Material for this exercise -
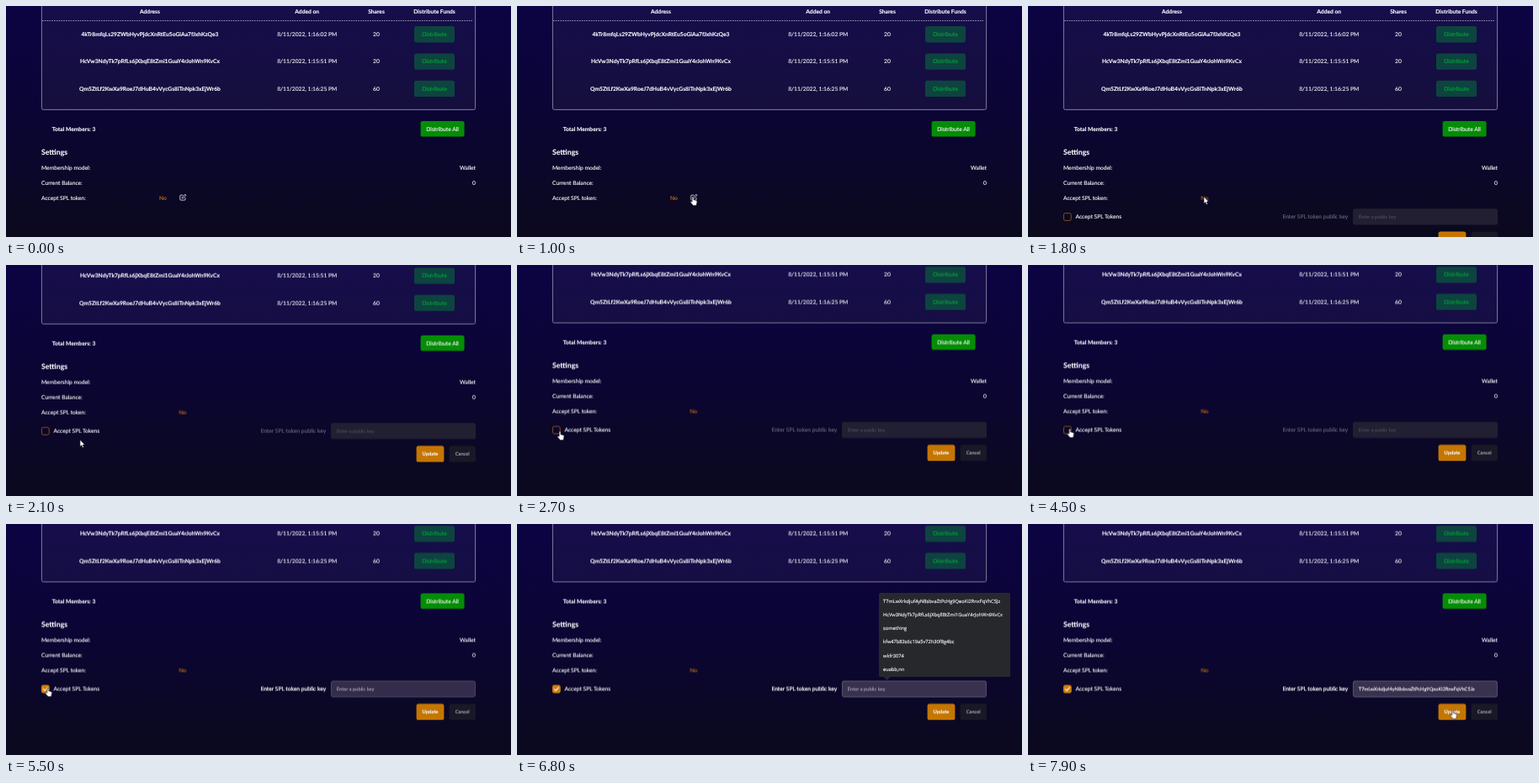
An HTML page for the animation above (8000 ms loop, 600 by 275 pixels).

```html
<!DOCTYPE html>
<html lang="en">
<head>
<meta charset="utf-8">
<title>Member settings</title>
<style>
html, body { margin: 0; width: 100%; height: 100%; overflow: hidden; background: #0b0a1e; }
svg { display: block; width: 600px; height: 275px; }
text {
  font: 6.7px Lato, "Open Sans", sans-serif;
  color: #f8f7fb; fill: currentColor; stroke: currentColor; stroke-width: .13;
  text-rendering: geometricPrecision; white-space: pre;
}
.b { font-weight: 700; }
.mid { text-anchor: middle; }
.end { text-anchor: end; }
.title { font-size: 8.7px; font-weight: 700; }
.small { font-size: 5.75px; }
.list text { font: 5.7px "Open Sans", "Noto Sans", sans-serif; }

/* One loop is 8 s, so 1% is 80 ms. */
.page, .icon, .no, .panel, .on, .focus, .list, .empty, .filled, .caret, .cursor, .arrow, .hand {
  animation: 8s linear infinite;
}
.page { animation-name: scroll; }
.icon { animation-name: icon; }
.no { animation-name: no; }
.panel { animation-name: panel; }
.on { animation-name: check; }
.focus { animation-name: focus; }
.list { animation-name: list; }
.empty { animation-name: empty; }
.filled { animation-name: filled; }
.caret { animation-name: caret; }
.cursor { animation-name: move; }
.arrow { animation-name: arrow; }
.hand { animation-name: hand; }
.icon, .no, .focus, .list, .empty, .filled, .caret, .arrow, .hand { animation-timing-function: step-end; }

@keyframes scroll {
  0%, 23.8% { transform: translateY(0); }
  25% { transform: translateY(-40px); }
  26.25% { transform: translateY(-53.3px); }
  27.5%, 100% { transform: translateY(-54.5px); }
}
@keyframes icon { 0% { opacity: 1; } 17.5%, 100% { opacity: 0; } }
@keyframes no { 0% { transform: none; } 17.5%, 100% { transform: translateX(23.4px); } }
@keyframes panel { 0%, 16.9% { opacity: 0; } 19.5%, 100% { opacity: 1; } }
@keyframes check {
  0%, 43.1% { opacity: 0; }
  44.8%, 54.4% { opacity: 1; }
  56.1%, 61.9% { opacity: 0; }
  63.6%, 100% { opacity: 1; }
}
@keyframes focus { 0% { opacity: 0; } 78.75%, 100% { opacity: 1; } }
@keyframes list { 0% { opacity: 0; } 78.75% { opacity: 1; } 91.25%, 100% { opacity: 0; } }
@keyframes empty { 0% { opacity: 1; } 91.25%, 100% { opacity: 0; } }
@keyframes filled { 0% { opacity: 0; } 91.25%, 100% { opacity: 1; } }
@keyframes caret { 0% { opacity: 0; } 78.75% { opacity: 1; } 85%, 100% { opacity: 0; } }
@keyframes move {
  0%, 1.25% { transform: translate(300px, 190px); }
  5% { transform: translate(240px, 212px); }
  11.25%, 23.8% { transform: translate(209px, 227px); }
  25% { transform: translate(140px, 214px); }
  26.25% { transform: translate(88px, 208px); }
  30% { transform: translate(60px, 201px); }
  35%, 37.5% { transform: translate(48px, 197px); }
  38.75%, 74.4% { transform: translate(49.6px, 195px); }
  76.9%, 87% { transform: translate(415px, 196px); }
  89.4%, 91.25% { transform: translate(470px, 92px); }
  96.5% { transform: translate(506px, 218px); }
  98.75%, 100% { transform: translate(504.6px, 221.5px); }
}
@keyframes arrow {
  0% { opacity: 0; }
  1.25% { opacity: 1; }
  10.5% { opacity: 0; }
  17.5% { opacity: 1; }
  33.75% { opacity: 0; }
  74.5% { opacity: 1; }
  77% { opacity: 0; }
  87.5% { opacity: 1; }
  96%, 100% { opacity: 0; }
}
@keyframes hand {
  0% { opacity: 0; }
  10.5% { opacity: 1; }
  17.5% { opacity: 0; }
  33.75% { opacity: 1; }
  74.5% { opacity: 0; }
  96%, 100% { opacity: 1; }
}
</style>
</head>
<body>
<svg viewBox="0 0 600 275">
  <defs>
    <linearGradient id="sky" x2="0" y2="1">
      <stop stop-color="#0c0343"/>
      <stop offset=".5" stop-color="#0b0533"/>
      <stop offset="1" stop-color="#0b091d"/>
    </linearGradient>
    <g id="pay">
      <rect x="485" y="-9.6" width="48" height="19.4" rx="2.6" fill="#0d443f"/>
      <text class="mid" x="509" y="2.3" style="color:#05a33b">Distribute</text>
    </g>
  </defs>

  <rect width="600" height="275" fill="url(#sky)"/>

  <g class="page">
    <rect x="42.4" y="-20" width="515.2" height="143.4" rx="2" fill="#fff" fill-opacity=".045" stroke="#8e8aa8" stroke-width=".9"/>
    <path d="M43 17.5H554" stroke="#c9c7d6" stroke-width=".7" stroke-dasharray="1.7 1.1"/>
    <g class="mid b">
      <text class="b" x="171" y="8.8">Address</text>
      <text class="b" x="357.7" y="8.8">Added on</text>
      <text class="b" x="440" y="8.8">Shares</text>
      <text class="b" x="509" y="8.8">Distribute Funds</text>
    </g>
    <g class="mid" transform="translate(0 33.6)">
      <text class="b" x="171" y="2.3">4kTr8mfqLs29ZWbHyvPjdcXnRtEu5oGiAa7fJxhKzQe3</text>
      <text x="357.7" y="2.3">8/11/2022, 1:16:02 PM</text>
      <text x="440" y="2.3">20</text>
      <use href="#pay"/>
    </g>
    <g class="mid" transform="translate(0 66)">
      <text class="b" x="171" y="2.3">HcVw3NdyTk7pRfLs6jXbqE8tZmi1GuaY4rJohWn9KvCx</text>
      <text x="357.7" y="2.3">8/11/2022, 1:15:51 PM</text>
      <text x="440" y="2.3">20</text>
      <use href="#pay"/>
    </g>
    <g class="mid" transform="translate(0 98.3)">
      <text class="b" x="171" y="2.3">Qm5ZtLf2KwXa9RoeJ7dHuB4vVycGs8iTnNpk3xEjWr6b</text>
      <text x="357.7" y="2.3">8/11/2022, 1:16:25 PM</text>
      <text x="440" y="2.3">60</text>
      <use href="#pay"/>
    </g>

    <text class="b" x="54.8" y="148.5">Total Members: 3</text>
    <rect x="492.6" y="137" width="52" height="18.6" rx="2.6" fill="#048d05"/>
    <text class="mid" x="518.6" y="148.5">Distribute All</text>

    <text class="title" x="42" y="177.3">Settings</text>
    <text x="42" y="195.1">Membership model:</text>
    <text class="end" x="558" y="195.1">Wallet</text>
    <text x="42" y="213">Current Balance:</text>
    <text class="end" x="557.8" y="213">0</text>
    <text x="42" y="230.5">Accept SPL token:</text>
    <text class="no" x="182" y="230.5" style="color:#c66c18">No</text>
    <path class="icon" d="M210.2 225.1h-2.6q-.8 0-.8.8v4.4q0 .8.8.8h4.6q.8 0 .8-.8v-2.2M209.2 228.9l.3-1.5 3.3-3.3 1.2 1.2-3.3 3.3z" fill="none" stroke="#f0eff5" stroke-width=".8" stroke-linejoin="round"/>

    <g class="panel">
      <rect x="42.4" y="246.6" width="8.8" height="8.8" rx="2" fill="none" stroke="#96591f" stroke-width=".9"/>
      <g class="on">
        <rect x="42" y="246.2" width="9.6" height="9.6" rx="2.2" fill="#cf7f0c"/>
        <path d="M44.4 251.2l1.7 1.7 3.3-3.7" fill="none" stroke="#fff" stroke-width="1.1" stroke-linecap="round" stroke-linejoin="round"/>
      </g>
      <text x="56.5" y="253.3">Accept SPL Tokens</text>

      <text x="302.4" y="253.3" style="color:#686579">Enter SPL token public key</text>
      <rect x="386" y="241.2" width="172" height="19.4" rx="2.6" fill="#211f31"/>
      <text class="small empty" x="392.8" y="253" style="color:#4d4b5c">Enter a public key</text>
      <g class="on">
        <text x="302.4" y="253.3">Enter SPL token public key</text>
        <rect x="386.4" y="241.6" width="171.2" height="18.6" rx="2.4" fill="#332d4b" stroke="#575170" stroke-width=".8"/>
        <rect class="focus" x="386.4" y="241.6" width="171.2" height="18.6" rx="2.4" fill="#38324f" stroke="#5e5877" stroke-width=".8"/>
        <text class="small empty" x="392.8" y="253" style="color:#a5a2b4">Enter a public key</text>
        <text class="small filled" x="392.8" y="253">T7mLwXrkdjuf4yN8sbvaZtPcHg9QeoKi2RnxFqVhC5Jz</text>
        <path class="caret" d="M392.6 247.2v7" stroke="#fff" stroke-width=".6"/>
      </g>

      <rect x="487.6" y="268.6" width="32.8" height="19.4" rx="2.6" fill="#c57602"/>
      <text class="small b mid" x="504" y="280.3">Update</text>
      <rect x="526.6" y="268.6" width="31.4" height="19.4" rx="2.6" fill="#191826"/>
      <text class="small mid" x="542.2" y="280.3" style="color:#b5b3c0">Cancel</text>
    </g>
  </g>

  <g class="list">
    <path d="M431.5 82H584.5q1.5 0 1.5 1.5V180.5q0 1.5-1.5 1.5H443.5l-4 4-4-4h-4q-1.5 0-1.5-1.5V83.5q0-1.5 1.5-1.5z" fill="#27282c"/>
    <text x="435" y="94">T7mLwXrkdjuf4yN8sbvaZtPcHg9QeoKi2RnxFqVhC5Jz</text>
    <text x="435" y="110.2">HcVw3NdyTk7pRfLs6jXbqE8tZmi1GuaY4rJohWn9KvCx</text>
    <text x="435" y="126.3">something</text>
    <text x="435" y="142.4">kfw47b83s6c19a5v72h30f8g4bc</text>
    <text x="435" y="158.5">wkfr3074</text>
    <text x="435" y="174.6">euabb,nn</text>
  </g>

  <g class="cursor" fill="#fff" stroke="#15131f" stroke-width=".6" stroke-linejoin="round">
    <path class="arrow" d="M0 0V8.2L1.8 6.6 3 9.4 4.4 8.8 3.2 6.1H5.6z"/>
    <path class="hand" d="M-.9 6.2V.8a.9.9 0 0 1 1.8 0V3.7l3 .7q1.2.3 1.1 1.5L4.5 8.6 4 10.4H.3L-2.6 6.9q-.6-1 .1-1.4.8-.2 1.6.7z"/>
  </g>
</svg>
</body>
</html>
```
==
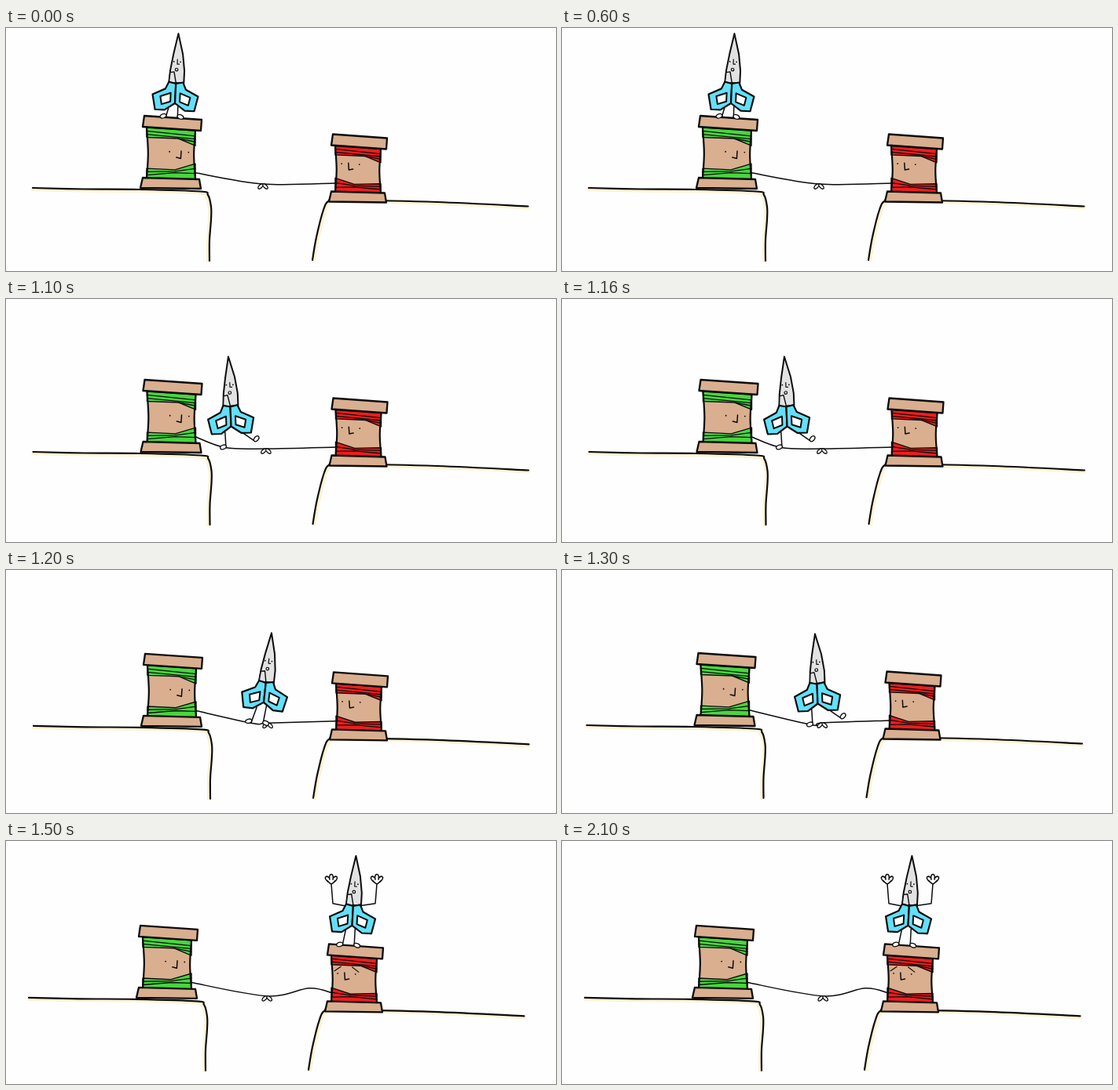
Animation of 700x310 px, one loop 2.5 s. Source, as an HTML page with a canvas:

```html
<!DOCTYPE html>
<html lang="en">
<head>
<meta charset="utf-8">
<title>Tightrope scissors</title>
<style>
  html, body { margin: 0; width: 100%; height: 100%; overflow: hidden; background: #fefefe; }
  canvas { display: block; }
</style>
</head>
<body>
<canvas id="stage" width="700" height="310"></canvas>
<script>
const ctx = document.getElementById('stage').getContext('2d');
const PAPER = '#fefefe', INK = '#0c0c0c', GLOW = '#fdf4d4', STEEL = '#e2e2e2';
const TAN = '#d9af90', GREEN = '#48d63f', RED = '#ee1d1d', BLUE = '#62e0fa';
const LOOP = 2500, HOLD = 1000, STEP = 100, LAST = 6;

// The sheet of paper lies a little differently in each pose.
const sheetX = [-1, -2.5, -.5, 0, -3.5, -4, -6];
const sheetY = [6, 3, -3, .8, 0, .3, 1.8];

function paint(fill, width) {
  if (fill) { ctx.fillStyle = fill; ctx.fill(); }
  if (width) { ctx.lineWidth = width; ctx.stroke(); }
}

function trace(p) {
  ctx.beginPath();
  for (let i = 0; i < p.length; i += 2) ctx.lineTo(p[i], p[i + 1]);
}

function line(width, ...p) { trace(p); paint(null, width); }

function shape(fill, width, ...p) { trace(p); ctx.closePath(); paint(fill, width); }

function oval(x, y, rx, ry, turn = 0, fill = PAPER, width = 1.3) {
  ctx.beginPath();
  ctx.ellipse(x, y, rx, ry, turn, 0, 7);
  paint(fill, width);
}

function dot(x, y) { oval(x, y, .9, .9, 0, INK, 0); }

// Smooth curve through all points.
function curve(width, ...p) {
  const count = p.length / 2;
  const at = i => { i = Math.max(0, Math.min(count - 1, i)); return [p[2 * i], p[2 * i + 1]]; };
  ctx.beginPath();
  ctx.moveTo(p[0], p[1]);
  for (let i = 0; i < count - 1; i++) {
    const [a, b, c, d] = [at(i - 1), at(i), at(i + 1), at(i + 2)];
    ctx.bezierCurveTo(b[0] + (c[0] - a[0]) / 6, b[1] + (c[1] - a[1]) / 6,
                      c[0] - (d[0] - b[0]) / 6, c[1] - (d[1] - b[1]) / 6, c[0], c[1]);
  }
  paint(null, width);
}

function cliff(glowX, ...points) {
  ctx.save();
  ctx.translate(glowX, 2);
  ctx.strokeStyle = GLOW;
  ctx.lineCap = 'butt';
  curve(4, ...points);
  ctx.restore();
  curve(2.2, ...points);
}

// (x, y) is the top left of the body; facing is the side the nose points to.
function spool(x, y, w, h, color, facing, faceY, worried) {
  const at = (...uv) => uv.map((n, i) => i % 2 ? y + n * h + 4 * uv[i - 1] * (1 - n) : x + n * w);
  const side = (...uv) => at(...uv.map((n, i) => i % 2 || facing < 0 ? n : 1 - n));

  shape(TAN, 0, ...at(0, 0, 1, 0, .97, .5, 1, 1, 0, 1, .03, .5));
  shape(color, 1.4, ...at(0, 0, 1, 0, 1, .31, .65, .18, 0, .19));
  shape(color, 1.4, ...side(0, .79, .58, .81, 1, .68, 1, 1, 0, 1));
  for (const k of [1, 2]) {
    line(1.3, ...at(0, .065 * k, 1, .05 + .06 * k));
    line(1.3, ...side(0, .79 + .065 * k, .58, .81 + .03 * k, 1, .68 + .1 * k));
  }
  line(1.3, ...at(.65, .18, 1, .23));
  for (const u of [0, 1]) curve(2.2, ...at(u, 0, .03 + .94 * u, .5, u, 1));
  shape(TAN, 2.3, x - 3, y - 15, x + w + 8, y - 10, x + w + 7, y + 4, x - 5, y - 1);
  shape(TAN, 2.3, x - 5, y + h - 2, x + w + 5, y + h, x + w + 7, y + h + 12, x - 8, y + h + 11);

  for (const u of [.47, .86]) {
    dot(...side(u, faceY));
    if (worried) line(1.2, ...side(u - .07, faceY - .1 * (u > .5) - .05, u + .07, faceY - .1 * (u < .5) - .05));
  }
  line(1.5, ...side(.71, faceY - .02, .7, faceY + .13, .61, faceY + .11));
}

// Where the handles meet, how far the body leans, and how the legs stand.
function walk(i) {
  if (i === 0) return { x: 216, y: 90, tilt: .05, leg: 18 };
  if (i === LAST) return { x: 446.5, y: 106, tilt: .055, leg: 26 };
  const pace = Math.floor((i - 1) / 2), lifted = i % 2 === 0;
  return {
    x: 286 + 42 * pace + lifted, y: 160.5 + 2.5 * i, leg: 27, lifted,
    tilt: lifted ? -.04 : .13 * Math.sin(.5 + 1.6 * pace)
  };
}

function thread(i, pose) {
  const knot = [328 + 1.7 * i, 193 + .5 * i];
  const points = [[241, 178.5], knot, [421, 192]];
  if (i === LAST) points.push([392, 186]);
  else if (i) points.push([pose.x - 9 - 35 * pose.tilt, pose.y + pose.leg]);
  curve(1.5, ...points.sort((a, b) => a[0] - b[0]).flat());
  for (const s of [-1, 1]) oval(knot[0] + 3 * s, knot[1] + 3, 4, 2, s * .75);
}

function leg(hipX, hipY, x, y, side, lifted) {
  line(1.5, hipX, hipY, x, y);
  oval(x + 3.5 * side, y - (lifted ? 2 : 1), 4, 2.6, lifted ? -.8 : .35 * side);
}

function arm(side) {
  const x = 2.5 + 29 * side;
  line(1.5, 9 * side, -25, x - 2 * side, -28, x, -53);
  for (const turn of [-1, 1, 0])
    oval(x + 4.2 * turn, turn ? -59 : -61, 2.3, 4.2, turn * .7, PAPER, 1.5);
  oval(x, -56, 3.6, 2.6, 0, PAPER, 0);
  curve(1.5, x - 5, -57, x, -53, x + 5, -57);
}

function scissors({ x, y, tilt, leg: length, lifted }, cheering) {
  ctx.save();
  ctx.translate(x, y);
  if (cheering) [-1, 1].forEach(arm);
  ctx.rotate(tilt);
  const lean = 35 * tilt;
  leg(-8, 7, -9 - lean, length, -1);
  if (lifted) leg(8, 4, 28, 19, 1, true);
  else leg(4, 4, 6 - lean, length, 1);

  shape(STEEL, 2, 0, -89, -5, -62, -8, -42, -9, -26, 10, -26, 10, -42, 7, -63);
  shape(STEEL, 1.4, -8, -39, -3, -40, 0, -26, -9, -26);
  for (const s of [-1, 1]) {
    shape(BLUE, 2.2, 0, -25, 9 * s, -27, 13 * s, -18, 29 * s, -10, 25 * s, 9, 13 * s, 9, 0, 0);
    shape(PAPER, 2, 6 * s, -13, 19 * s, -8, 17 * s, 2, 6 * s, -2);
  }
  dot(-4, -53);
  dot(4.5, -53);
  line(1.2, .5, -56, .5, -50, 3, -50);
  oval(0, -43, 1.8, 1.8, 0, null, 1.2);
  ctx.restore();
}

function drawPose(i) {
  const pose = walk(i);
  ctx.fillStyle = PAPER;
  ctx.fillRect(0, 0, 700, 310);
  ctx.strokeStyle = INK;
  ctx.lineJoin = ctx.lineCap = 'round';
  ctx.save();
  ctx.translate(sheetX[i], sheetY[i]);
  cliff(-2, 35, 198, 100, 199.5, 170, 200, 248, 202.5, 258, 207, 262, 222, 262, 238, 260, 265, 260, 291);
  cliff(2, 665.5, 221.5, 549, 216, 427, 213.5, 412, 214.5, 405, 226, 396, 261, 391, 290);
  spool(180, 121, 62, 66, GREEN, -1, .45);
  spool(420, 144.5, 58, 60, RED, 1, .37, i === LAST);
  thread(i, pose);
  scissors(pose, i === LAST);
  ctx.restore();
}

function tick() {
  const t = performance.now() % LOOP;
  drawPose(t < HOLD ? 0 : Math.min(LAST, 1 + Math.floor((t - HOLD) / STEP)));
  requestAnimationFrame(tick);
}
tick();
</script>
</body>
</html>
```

Problem description - Show all lines from the records above where the word "lifted" occurs.

Solution to this exercise -
  const pace = Math.floor((i - 1) / 2), lifted = i % 2 === 0;
    x: 286 + 42 * pace + lifted, y: 160.5 + 2.5 * i, leg: 27, lifted,
    tilt: lifted ? -.04 : .13 * Math.sin(.5 + 1.6 * pace)
function leg(hipX, hipY, x, y, side, lifted) {
  oval(x + 3.5 * side, y - (lifted ? 2 : 1), 4, 2.6, lifted ? -.8 : .35 * side);
function scissors({ x, y, tilt, leg: length, lifted }, cheering) {
  if (lifted) leg(8, 4, 28, 19, 1, true);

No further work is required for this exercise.